Document images with source code:
'''

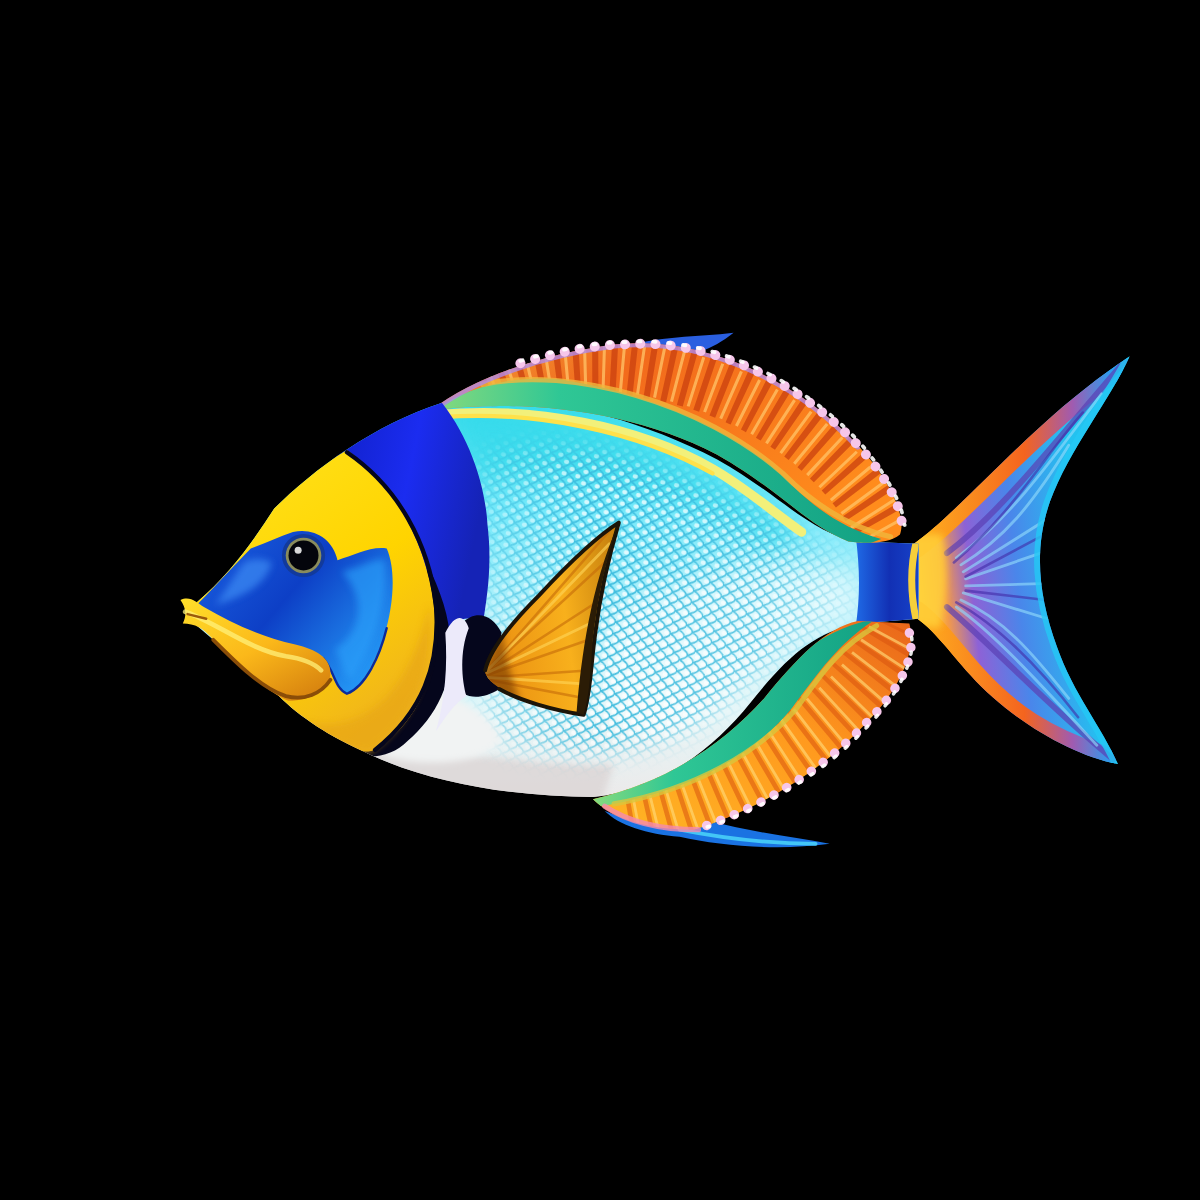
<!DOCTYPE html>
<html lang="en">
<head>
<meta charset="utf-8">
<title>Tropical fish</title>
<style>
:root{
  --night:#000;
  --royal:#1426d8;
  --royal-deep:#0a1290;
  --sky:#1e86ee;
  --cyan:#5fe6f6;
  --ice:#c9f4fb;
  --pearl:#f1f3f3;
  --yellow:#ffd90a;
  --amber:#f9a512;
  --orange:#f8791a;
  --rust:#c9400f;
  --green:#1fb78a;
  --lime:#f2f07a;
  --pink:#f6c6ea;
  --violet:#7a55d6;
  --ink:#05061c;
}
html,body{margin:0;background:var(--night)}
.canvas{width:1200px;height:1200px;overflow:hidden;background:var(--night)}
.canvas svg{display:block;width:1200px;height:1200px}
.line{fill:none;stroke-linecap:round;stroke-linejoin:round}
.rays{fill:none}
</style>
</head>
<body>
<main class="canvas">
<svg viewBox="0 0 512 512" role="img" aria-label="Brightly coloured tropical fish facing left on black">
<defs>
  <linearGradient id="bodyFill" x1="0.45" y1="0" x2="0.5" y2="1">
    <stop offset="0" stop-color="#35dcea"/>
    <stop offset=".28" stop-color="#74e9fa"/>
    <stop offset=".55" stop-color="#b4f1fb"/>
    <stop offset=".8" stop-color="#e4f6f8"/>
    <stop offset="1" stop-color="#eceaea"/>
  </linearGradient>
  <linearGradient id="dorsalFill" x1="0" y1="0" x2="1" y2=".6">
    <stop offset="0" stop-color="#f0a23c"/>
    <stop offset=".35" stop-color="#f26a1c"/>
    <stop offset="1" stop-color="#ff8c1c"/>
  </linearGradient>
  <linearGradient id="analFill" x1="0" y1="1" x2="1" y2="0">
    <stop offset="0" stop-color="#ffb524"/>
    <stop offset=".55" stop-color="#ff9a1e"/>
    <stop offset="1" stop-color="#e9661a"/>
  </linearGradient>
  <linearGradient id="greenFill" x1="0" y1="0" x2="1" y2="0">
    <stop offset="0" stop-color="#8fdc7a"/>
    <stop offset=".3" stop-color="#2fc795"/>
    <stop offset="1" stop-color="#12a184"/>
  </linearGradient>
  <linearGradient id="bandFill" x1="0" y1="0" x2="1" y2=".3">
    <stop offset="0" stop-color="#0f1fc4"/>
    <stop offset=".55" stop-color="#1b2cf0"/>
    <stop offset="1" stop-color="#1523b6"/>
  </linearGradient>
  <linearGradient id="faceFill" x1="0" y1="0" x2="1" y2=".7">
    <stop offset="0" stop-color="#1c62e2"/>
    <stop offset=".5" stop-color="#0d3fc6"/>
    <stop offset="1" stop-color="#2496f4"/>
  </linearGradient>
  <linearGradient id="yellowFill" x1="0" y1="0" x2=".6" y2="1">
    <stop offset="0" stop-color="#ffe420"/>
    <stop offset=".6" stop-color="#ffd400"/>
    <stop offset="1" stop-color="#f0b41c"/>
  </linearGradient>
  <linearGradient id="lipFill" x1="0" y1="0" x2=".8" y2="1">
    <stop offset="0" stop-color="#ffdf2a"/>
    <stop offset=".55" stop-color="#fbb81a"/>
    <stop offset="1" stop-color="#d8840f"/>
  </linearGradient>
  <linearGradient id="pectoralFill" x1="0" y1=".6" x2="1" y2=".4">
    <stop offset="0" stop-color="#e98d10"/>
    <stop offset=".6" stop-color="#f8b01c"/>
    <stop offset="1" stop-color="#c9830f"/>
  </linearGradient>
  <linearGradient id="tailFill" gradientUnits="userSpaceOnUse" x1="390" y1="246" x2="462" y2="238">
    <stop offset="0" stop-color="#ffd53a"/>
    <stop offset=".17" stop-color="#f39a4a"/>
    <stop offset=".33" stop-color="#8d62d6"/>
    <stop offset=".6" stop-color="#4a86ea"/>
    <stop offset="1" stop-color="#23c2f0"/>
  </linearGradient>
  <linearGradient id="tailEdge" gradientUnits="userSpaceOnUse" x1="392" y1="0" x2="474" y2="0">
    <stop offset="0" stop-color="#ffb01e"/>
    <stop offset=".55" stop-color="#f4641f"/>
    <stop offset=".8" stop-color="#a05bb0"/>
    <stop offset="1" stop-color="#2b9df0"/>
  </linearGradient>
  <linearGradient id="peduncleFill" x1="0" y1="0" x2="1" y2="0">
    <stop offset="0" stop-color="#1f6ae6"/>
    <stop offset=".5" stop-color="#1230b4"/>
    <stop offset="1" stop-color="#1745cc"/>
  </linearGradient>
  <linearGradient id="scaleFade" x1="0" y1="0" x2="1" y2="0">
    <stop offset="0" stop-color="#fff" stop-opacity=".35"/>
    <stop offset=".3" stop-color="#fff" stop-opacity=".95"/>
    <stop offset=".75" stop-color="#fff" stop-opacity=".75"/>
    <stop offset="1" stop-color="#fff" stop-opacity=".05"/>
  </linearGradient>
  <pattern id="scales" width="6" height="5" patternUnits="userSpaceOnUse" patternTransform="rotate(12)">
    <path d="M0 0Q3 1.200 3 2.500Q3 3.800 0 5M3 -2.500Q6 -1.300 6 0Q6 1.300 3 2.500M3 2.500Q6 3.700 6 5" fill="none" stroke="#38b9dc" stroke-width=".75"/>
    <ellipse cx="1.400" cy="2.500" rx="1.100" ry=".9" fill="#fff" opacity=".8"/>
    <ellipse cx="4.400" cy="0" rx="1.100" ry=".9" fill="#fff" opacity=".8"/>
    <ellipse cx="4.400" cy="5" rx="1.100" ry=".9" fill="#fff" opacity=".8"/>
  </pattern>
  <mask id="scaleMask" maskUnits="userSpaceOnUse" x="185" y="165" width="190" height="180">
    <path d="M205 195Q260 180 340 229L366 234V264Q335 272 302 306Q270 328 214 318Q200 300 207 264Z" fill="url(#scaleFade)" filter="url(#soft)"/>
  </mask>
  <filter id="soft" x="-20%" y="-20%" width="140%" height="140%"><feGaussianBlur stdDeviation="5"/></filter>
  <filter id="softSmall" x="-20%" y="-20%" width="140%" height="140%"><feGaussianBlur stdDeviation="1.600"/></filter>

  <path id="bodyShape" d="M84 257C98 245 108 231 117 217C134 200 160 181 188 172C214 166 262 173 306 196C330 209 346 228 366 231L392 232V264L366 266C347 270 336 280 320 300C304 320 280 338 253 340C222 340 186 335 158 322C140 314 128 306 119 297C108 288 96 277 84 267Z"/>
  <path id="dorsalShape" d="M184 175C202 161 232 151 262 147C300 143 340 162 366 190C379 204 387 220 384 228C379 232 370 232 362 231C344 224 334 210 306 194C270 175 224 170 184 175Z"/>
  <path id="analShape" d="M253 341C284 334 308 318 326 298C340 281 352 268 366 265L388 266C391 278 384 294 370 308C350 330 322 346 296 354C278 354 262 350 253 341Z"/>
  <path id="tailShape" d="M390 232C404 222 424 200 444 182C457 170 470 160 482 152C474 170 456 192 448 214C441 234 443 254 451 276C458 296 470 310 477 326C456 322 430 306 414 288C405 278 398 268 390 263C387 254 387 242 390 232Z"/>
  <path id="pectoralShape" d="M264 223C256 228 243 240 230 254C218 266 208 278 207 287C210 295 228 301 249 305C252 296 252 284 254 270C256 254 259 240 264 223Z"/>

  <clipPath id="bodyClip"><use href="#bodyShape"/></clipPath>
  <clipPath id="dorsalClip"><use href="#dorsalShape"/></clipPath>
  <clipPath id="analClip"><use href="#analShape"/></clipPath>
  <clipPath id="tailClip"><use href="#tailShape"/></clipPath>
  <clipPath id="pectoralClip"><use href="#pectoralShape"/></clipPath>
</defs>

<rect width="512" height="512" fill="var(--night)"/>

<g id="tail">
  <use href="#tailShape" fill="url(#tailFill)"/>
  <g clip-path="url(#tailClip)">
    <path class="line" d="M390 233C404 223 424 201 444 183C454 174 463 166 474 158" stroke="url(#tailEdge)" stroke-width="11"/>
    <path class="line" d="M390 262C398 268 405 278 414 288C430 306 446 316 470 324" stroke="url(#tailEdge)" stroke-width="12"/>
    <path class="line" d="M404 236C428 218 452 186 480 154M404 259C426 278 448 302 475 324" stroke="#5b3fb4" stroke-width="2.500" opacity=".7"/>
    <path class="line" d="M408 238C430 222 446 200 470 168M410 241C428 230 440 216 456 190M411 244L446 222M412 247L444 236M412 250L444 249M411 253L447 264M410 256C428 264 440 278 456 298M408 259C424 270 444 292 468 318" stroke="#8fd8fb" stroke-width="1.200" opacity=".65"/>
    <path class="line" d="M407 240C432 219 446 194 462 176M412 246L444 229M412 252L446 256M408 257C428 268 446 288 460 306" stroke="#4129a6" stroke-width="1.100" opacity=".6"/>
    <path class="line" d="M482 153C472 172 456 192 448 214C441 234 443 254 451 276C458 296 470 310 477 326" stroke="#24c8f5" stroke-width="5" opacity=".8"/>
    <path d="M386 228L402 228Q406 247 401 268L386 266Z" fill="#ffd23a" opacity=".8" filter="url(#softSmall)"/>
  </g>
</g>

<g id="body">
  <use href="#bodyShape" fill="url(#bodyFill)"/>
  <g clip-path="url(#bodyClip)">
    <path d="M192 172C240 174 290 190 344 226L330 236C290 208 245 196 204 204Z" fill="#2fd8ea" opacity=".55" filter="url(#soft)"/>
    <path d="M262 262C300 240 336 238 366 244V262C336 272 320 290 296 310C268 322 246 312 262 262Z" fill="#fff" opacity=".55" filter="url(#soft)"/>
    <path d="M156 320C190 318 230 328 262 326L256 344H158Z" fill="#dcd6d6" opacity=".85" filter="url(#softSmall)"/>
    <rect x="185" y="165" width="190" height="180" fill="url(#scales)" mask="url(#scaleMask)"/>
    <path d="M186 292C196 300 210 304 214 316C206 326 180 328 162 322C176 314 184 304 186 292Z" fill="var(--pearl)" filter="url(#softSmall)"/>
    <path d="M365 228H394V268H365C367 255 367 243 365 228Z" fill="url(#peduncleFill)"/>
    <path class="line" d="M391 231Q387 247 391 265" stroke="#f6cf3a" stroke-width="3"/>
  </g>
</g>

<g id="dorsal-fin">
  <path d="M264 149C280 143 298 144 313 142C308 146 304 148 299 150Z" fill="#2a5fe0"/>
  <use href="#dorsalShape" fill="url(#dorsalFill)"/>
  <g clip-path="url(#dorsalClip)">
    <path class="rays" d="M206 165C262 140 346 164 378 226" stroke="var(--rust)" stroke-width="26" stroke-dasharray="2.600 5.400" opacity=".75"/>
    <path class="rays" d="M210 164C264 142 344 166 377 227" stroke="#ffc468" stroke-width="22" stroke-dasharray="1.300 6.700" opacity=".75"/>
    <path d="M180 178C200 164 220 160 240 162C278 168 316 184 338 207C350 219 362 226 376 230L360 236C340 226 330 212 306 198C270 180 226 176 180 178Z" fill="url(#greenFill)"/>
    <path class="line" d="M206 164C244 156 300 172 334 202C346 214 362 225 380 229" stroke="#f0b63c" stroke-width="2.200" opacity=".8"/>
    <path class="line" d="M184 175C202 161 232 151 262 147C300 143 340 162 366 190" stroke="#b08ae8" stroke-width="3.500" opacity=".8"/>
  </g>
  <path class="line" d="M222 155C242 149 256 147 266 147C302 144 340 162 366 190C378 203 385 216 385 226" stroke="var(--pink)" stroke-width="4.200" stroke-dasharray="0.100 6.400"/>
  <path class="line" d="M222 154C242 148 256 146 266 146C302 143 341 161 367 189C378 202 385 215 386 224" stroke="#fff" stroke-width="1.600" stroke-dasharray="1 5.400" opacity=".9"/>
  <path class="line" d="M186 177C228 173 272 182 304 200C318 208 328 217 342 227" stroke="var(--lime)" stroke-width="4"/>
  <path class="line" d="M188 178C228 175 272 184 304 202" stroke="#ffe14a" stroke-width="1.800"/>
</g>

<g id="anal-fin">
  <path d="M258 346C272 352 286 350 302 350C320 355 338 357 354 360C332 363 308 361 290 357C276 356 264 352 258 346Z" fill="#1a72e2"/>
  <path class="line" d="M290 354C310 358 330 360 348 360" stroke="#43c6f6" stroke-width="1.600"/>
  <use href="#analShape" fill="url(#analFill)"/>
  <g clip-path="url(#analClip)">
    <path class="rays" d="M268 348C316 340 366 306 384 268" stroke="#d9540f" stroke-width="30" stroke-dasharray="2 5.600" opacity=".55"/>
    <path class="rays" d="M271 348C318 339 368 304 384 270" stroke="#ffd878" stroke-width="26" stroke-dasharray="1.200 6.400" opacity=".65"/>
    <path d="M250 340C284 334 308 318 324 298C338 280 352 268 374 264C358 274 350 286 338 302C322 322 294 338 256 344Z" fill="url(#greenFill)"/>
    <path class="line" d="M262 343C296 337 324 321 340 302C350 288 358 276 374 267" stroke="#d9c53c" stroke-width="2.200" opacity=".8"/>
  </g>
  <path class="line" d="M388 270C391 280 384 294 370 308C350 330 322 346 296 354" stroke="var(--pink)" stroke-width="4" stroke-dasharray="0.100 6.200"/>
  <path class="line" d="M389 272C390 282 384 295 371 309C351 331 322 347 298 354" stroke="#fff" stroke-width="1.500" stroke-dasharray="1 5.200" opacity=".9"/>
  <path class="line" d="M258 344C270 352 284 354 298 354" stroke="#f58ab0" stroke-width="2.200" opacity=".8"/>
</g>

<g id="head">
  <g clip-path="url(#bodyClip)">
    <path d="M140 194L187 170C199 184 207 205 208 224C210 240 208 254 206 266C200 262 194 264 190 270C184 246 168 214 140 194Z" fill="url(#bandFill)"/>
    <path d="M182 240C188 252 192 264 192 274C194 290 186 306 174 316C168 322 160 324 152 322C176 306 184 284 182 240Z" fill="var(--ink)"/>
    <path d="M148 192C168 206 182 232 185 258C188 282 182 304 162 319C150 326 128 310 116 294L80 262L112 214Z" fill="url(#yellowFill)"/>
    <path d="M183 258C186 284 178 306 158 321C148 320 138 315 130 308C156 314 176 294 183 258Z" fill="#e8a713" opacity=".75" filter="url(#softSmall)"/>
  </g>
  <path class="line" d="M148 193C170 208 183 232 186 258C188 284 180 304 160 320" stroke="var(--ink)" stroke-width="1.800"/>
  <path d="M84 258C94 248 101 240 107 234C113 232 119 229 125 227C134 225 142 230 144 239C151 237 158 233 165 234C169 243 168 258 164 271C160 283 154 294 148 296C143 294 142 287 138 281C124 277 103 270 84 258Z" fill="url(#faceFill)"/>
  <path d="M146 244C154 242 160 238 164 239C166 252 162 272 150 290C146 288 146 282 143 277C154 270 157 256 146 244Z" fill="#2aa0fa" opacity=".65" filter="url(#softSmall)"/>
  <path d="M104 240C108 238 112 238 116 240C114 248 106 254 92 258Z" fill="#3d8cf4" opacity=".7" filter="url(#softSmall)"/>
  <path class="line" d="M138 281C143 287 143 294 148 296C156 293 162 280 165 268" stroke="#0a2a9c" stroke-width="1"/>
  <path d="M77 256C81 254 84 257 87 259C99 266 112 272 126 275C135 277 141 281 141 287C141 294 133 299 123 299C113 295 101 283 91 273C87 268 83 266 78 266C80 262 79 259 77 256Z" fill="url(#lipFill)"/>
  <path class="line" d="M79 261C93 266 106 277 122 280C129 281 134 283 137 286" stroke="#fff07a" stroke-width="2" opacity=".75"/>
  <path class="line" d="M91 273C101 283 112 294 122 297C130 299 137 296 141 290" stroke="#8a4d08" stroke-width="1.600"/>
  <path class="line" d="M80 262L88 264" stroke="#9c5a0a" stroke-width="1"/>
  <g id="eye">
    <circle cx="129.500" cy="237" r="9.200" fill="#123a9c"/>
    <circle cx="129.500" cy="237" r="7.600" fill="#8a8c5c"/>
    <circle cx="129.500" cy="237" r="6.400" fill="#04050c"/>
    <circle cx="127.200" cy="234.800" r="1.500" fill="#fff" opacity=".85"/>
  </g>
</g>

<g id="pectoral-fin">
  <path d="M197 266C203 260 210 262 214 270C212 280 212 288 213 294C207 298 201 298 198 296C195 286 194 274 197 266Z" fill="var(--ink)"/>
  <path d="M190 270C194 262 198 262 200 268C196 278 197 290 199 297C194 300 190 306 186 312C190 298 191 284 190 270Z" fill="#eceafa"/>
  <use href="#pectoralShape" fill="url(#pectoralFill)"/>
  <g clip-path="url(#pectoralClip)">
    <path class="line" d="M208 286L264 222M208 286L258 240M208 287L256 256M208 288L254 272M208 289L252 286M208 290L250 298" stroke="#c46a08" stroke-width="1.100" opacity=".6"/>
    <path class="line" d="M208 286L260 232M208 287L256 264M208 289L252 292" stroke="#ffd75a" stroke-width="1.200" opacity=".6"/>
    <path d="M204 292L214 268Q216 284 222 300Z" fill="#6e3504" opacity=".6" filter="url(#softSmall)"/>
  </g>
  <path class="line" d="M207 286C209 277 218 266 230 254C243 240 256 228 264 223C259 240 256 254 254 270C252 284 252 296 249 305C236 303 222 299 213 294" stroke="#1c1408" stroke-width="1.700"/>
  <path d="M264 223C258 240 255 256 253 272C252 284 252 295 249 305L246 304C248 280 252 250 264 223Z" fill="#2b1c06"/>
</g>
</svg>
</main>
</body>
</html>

'''

▶ **Required work**: Could you restate word for word the lines above from the one containing "341C284 334 308" through the one containing "232C404 222 424", both included, and nothing else?

▶ **Response area**:
  <path id="analShape" d="M253 341C284 334 308 318 326 298C340 281 352 268 366 265L388 266C391 278 384 294 370 308C350 330 322 346 296 354C278 354 262 350 253 341Z"/>
  <path id="tailShape" d="M390 232C404 222 424 200 444 182C457 170 470 160 482 152C474 170 456 192 448 214C441 234 443 254 451 276C458 296 470 310 477 326C456 322 430 306 414 288C405 278 398 268 390 263C387 254 387 242 390 232Z"/>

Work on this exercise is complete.